◆ What you have to do: Below are some records. Say how many of their lines contain the string "connectors", and give nothing but the number.

◆ Source data:
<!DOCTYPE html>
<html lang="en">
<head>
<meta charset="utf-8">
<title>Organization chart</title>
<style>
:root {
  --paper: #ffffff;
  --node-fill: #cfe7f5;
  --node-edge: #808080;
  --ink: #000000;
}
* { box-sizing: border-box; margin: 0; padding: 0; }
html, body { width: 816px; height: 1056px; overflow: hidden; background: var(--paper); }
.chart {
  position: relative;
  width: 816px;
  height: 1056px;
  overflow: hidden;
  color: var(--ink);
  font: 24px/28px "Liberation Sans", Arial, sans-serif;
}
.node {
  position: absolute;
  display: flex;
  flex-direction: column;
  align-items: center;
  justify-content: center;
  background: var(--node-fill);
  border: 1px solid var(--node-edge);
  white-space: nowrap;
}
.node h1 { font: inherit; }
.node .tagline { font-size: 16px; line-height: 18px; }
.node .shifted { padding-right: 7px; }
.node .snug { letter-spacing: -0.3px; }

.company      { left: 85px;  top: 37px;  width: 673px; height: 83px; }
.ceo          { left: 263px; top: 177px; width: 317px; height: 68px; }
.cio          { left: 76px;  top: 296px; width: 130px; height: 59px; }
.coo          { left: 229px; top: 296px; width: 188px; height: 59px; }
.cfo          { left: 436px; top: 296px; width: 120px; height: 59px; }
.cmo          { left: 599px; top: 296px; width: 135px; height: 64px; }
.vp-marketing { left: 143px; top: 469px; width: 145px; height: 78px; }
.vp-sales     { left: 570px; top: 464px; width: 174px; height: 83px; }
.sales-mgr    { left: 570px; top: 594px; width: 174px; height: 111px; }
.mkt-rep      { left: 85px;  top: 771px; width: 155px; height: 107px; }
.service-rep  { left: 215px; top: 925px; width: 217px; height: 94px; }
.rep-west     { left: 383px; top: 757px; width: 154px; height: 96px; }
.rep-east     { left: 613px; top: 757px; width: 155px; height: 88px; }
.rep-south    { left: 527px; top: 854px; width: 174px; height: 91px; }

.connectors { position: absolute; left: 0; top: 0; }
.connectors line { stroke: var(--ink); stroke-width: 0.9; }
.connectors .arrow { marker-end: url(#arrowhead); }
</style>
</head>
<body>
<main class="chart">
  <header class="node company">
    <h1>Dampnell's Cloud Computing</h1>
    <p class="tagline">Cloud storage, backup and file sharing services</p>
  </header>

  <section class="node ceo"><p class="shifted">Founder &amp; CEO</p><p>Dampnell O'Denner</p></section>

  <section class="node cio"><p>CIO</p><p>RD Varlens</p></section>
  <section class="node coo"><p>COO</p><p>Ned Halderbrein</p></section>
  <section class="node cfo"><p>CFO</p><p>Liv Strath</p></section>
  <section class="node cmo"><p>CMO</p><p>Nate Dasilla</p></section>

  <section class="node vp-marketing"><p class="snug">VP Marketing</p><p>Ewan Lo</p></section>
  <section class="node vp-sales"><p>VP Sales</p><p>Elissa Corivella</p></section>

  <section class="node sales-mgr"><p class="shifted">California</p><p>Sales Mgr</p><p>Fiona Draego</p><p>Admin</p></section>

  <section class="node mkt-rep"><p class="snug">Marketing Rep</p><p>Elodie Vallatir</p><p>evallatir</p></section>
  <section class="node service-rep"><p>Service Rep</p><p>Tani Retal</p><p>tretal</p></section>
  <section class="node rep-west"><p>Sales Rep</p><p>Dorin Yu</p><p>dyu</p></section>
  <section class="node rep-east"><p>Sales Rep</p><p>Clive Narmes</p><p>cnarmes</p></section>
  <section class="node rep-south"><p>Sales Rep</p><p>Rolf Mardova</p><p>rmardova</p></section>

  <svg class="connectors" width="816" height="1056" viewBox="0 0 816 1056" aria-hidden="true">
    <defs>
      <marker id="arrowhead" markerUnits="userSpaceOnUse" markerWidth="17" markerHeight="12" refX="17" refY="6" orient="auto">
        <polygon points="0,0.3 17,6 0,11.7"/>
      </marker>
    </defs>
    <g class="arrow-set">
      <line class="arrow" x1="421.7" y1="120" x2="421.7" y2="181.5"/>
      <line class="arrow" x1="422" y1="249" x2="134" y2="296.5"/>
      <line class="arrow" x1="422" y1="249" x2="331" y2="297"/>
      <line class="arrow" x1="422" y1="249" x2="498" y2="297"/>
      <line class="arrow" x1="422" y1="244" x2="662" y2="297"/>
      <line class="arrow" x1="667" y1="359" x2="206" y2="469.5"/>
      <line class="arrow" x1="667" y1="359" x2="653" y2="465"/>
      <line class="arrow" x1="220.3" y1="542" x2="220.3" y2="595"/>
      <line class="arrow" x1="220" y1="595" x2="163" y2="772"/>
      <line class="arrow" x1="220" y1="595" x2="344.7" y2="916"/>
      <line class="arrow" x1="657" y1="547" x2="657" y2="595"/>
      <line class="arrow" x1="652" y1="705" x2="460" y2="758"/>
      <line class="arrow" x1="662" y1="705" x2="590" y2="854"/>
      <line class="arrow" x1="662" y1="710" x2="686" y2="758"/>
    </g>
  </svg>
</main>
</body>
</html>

◆ Output of the task: 4